◆ **Work to complete**
Starting at the first line of the records below, reproduce every line up to and including the line with "164px; margin-top: 6px;", but leave out all pictures.

◆ **Data section**

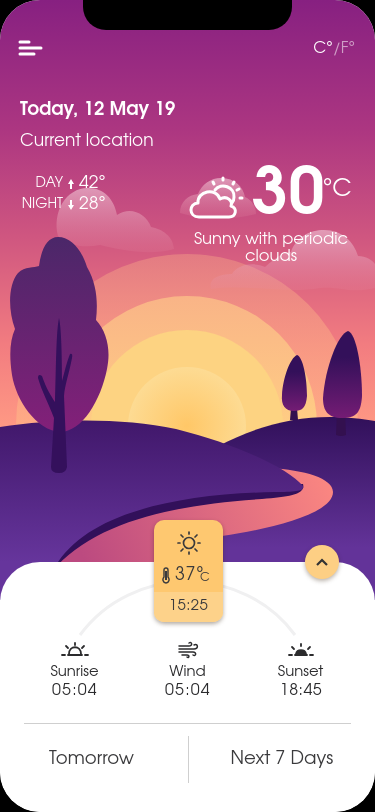
<!DOCTYPE html>
<html lang="en">
<head>
<meta charset="utf-8">
<title>Weather today</title>
<style>
:root {
  --white: #fff;
  --ink: #3a3a3c;
  --rule: #cfcfcf;
  --amber: #fec870;
  --amber-light: #fdd28a;
  --night: #34105c;
}
* { box-sizing: border-box; margin: 0; padding: 0; }
html, body { width: 375px; height: 812px; overflow: hidden; background: #000; }
body { font-family: "TeX Gyre Adventor", "Open Sans", sans-serif; color: var(--white); }
svg { display: block; }
.screen { position: relative; width: 375px; height: 812px; border-radius: 40px; overflow: hidden; background: var(--white); }
.scene { position: absolute; left: 0; top: 0; }
.notch { position: absolute; left: 83px; top: 0; width: 209px; height: 30px; border-radius: 0 0 23px 23px; background: #000; }

.top { position: relative; height: 562px; padding: 36px 20px 0; }
.bar { display: flex; justify-content: space-between; align-items: center; height: 24px; margin-left: -2px; }
.units { font-size: 16px; white-space: nowrap; }
.units span { opacity: .55; }
.date { margin-top: 37px; font-size: 18.6px; line-height: 26px; font-weight: 700; white-space: nowrap; }
.place { margin-top: 6px; font-size: 17px; line-height: 24px; }
.summary { display: flex; justify-content: space-between; margin-top: 20px; }
.range { display: grid; grid-template-columns: 43px 16px auto; grid-auto-rows: 21px; align-items: center; justify-items: center; height: 42px; font-size: 14px; line-height: 21px; white-space: nowrap; }
.range dt { justify-self: end; }
.range dd { justify-self: start; font-size: 17.6px; }
.now { width: 168px; margin-right: -2px; }
.reading { display: flex; align-items: flex-start; height: 52px; }
.reading svg { margin: 3px 7px 0 0; flex: none; }
.degrees { font-size: 64px; font-weight: 700; line-height: 46px; letter-spacing: 1px; }
.scale { font-size: 24px; line-height: 34px; margin-left: -3px; white-space: nowrap; }
.sky-text { width: 164px; margin-top: 6px; font-size: 16.4px; line-height: 17px; text-align: center; white-space: nowrap; }

.sheet { position: absolute; left: 0; top: 562px; width: 375px; height: 250px; padding-top: 78px; border-radius: 40px; background: var(--white); color: var(--ink); }
.arc { position: absolute; left: 0; top: 0; }
.facts { position: relative; display: grid; grid-template-columns: repeat(3, 113px); justify-content: center; height: 83px; list-style: none; text-align: center; color: #2b2b2d; }
.facts li { display: flex; flex-direction: column; align-items: center; }
.facts svg { height: 23px; }
.facts span { font-size: 14.8px; line-height: 19px; }
.facts b { font-size: 16px; font-weight: 400; line-height: 18px; letter-spacing: 1.2px; margin-right: -1px; }
.facts li:last-child b { letter-spacing: .5px; }
.tabs { display: grid; grid-template-columns: 1fr 1fr; margin: 0 24px; padding-top: 12px; border-top: 1px solid var(--rule); }
.tabs a { height: 47px; line-height: 47px; padding-left: 25px; font-size: 18.2px; color: var(--ink); text-decoration: none; white-space: nowrap; }
.tabs a + a { padding-left: 42px; border-left: 1px solid var(--rule); }

.marker { position: absolute; left: 154px; top: 520px; width: 69px; height: 102px; border-radius: 10px; overflow: hidden; background: var(--amber); color: var(--ink); }
.marker-shade { position: absolute; left: 154px; top: 520px; width: 69px; height: 102px; border-radius: 10px; box-shadow: 0 2px 4px rgba(60, 40, 20, .4); }
.marker svg.sun { margin: 10px auto 0; }
.marker .temp { display: flex; align-items: center; height: 36px; padding: 2px 0 0 8px; font-size: 18px; letter-spacing: .6px; white-space: nowrap; }
.marker .temp svg { margin-right: 5px; flex: none; }
.marker small { font-size: 12px; margin: 4px 0 0 -4px; }
.marker time { display: block; height: 30px; line-height: 28px; font-size: 15px; letter-spacing: .4px; text-align: center; background: var(--amber-light); }
.expand { position: absolute; left: 305px; top: 545px; width: 34px; height: 34px; border-radius: 50%; background: #fdcf84; box-shadow: 0 2px 4px rgba(60, 40, 20, .35); display: flex; align-items: center; justify-content: center; }
</style>
</head>
<body>
<main class="screen">
  <svg class="scene" width="375" height="600" viewBox="0 0 375 600" role="img" aria-label="Sun setting behind purple hills with trees and a river">
    <defs>
      <linearGradient id="sky" x1="0" y1="0" x2="0" y2="430" gradientUnits="userSpaceOnUse">
        <stop offset="0" stop-color="#872081"/>
        <stop offset=".3" stop-color="#ac3681"/>
        <stop offset=".55" stop-color="#cf5680"/>
        <stop offset=".8" stop-color="#f27c80"/>
        <stop offset="1" stop-color="#ff9a84"/>
      </linearGradient>
      <linearGradient id="halo" x1="0" y1="0" x2="0" y2="1">
        <stop offset="0" stop-color="#f8a987" stop-opacity=".4"/>
        <stop offset=".5" stop-color="#ffb486" stop-opacity=".65"/>
      </linearGradient>
      <linearGradient id="glow" x1="0" y1="0" x2="0" y2="1">
        <stop offset="0" stop-color="#f9b487"/>
        <stop offset=".5" stop-color="#ffcd84"/>
      </linearGradient>
      <radialGradient id="core">
        <stop offset="0" stop-color="#ffc767"/>
        <stop offset="1" stop-color="#fddb93"/>
      </radialGradient>
      <linearGradient id="cloud" x1="0" y1="0" x2="0" y2="1">
        <stop offset="0" stop-color="#e9b3c9" stop-opacity=".75"/>
        <stop offset="1" stop-color="#e58da4" stop-opacity=".15"/>
      </linearGradient>
      <linearGradient id="hill" x1="0" y1="418" x2="0" y2="562" gradientUnits="userSpaceOnUse">
        <stop offset="0" stop-color="#40176a"/>
        <stop offset="1" stop-color="#66359c"/>
      </linearGradient>
      <linearGradient id="far-hill" x1="0" y1="417" x2="0" y2="562" gradientUnits="userSpaceOnUse">
        <stop offset="0" stop-color="#31105a"/>
        <stop offset=".9" stop-color="#633399"/>
      </linearGradient>
      <linearGradient id="river" x1="330" y1="475" x2="90" y2="575" gradientUnits="userSpaceOnUse">
        <stop offset="0" stop-color="#fb8781"/>
        <stop offset="1" stop-color="#bc4a80"/>
      </linearGradient>
      <linearGradient id="leaf" x1="0" y1="0" x2="0" y2="1">
        <stop offset="0" stop-color="#4b2769"/>
        <stop offset="1" stop-color="#832079"/>
      </linearGradient>
      <linearGradient id="small-leaf" x1="0" y1="0" x2="0" y2="1">
        <stop offset=".3" stop-color="#33105a"/>
        <stop offset="1" stop-color="#741c74"/>
      </linearGradient>
    </defs>
    <rect width="375" height="600" fill="url(#sky)"/>
    <g class="sun">
      <circle cx="187" cy="425" r="171" fill="url(#halo)"/>
      <circle cx="187" cy="426" r="130" fill="url(#glow)"/>
      <circle cx="187" cy="426" r="96" fill="#fdd382"/>
      <circle cx="187" cy="426" r="59" fill="url(#core)"/>
    </g>
    <g class="clouds" fill="url(#cloud)">
      <path d="M58 236C52 212 66 188 88 188C104 188 114 199 117 215C130 206 146 213 151 227C162 229 173 236 174 249C150 256 120 250 100 245C84 248 68 246 58 236Z"/>
      <path d="M180 213C180 202 188 195 198 194C202 184 211 178 221 178C235 178 243 187 245 197C252 200 256 207 256 214C230 221 204 220 180 213Z"/>
      <path d="M211 289C208 279 218 274 232 274C238 264 254 262 265 267C275 258 285 251 291 252C296 237 310 230 324 230C342 230 354 242 358 256C366 256 372 260 375 264V288C350 294 340 286 320 288C286 294 250 284 211 289Z"/>
    </g>
    <path class="far-hill" d="M180 470C230 434 280 417 330 417C348 417 362 419 375 421V600H40Z" fill="url(#far-hill)"/>
    <g class="right-trees">
      <path d="M291 408H297L298 420H290ZM337 412H345L346 435Q341 437 336 435Z" fill="#33104f"/>
      <path d="M297 355C303 357 307 378 307 396C306 408 302 411 294 411C285 411 281 405 282 395C283 378 290 358 297 355Z" fill="url(#small-leaf)"/>
      <path d="M348 331C356 333 362 366 362 396C361 414 355 418 342 418C328 418 323 411 323 398C325 368 338 334 348 331Z" fill="url(#small-leaf)"/>
    </g>
    <path class="river" d="M270 468C304 470 333 478 333 492C333 514 270 529 222 536C196 542 190 552 186 570H54C70 530 120 500 240 496Z" fill="url(#river)"/>
    <path class="bank" d="M303 484C306 494 290 497 262 499C180 504 100 520 57 566L44 562L120 490Z" fill="#32105a"/>
    <path class="near-hill" d="M0 427C58 418 124 418 176 429C236 444 288 468 303 486C305 491 296 492 274 492C178 494 92 512 58 562V600H0Z" fill="url(#hill)"/>
    <g class="left-tree">
      <path d="M58 237C72 237 82 251 87 267C97 284 98 303 96 320C107 332 111 350 107 369C101 400 82 432 60 432C36 430 16 400 12 375C9 355 10 340 15 329C8 310 8 285 18 273C25 266 34 268 39 266C41 250 47 237 58 237Z" fill="url(#leaf)"/>
      <path d="M59 318C61 326 62 350 62 381C65 370 67 361 70 354Q73 353 72 358C69 374 65 384 64 396L67 467Q66 473 59 473Q51 473 51 467L54 418C48 402 42 392 38 378Q38 373 42 376C46 388 51 396 55 402C56 370 56 332 59 318Z" fill="var(--night)"/>
    </g>
  </svg>

  <section class="top">
    <header class="bar">
      <svg width="26" height="18" viewBox="0 0 26 18" fill="none" stroke="currentColor" stroke-width="3" stroke-linecap="round" aria-label="Menu"><path d="M2 3H11M2 9H23M2 15H16"/></svg>
      <p class="units">C°<span>/F°</span></p>
    </header>
    <h1 class="date">Today, 12 May 19</h1>
    <p class="place">Current location</p>
    <div class="summary">
      <dl class="range">
        <dt>DAY</dt>
        <svg width="6" height="10" viewBox="0 0 6 10" fill="currentColor"><path d="M3 0L6 5H4V10H2V5H0Z"/></svg>
        <dd>42°</dd>
        <dt>NIGHT</dt>
        <svg width="6" height="10" viewBox="0 0 6 10" fill="currentColor"><path d="M3 10L0 5H2V0H4V5H6Z"/></svg>
        <dd>28°</dd>
      </dl>
      <div class="now">
        <div class="reading">
          <svg width="56" height="44" viewBox="0 0 56 44" fill="none" stroke="currentColor" stroke-width="3" stroke-linecap="round" stroke-linejoin="round" aria-label="Sun behind cloud">
            <path d="M10 41C-1 41 0 27 9 27C8 15 27 11 31 23C38 19 44 25 42 30C49 32 47 41 40 41Z"/>
            <path d="M26 14C32 6 46 11 45 21Q45 25 43 27"/>
            <path d="M34 2V4M24 6L25 8M45 6L44 8M50 13L48 14M51 22H53"/>
          </svg>
          <strong class="degrees">30</strong>
          <span class="scale">°C</span>
        </div>
        <p class="sky-text">Sunny with periodic<br>clouds</p>
      </div>
    </div>
  </section>

  <section class="sheet">
    <svg class="arc" width="375" height="80" viewBox="0 0 375 80" fill="none" stroke="#f0f0f1" stroke-width="3"><path d="M80 73C132 2 243 2 295 73"/></svg>
    <ul class="facts">
      <li>
        <svg width="28" height="23" viewBox="0 0 28 23" fill="none" stroke="currentColor" stroke-width="1.8" stroke-linecap="round"><path d="M1 15H4M7 15H21M24 15H27M8 14C8 5 20 5 20 14M14 3V5M5 6L7 8M23 6L21 8"/></svg>
        <span>Sunrise</span><b>05:04</b>
      </li>
      <li>
        <svg width="22" height="23" viewBox="0 0 22 23" fill="none" stroke="currentColor" stroke-width="1.5" stroke-linecap="round"><path d="M2 6H12C16 6 15 1 12 3M2 9H17C22 9 21 3 17 5M2 12H16C20 12 19 17 16 15M5 15H10C13 15 12 19 10 17"/></svg>
        <span>Wind</span><b>05:04</b>
      </li>
      <li>
        <svg width="26" height="23" viewBox="0 0 26 23" fill="none" stroke="currentColor" stroke-width="1.8" stroke-linecap="round"><path d="M1 15H4M7 15H19M22 15H25M13 4V6M4 7L6 9M22 7L20 9"/><path d="M8 14C9 9 17 9 18 14Z" fill="currentColor"/></svg>
        <span>Sunset</span><b>18:45</b>
      </li>
    </ul>
    <nav class="tabs"><a href="#">Tomorrow</a><a href="#">Next 7 Days</a></nav>
  </section>

  <div class="marker-shade"></div>
  <div class="marker">
    <svg class="sun" width="26" height="26" viewBox="0 0 26 26" fill="none" stroke="currentColor" stroke-width="1.7" stroke-linecap="round"><circle cx="13" cy="13" r="5.5"/><path d="M13 2V4M13 22V24M2 13H4M22 13H24M5 5L7 7M19 19L21 21M21 5L19 7M7 19L5 21"/></svg>
    <p class="temp">
      <svg width="8" height="17" viewBox="0 0 8 17" fill="none" stroke="currentColor" stroke-width="1.4"><path d="M2 10V3Q2 1 4 1T6 3V10C8 12 7 16 4 16S0 12 2 10Z"/><path d="M4 4V13" stroke-width="2"/></svg>
      37°<small>C</small>
    </p>
    <time>15:25</time>
  </div>
  <a class="expand" href="#" aria-label="Expand">
    <svg width="12" height="8" viewBox="0 0 12 8" fill="none" stroke="#333" stroke-width="2.2"><path d="M1 7L6 2L11 7"/></svg>
  </a>
  <div class="notch"></div>
</main>
</body>
</html>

◆ **Answer below**
<!DOCTYPE html>
<html lang="en">
<head>
<meta charset="utf-8">
<title>Weather today</title>
<style>
:root {
  --white: #fff;
  --ink: #3a3a3c;
  --rule: #cfcfcf;
  --amber: #fec870;
  --amber-light: #fdd28a;
  --night: #34105c;
}
* { box-sizing: border-box; margin: 0; padding: 0; }
html, body { width: 375px; height: 812px; overflow: hidden; background: #000; }
body { font-family: "TeX Gyre Adventor", "Open Sans", sans-serif; color: var(--white); }
svg { display: block; }
.screen { position: relative; width: 375px; height: 812px; border-radius: 40px; overflow: hidden; background: var(--white); }
.scene { position: absolute; left: 0; top: 0; }
.notch { position: absolute; left: 83px; top: 0; width: 209px; height: 30px; border-radius: 0 0 23px 23px; background: #000; }

.top { position: relative; height: 562px; padding: 36px 20px 0; }
.bar { display: flex; justify-content: space-between; align-items: center; height: 24px; margin-left: -2px; }
.units { font-size: 16px; white-space: nowrap; }
.units span { opacity: .55; }
.date { margin-top: 37px; font-size: 18.6px; line-height: 26px; font-weight: 700; white-space: nowrap; }
.place { margin-top: 6px; font-size: 17px; line-height: 24px; }
.summary { display: flex; justify-content: space-between; margin-top: 20px; }
.range { display: grid; grid-template-columns: 43px 16px auto; grid-auto-rows: 21px; align-items: center; justify-items: center; height: 42px; font-size: 14px; line-height: 21px; white-space: nowrap; }
.range dt { justify-self: end; }
.range dd { justify-self: start; font-size: 17.6px; }
.now { width: 168px; margin-right: -2px; }
.reading { display: flex; align-items: flex-start; height: 52px; }
.reading svg { margin: 3px 7px 0 0; flex: none; }
.degrees { font-size: 64px; font-weight: 700; line-height: 46px; letter-spacing: 1px; }
.scale { font-size: 24px; line-height: 34px; margin-left: -3px; white-space: nowrap; }
.sky-text { width: 164px; margin-top: 6px; font-size: 16.4px; line-height: 17px; text-align: center; white-space: nowrap; }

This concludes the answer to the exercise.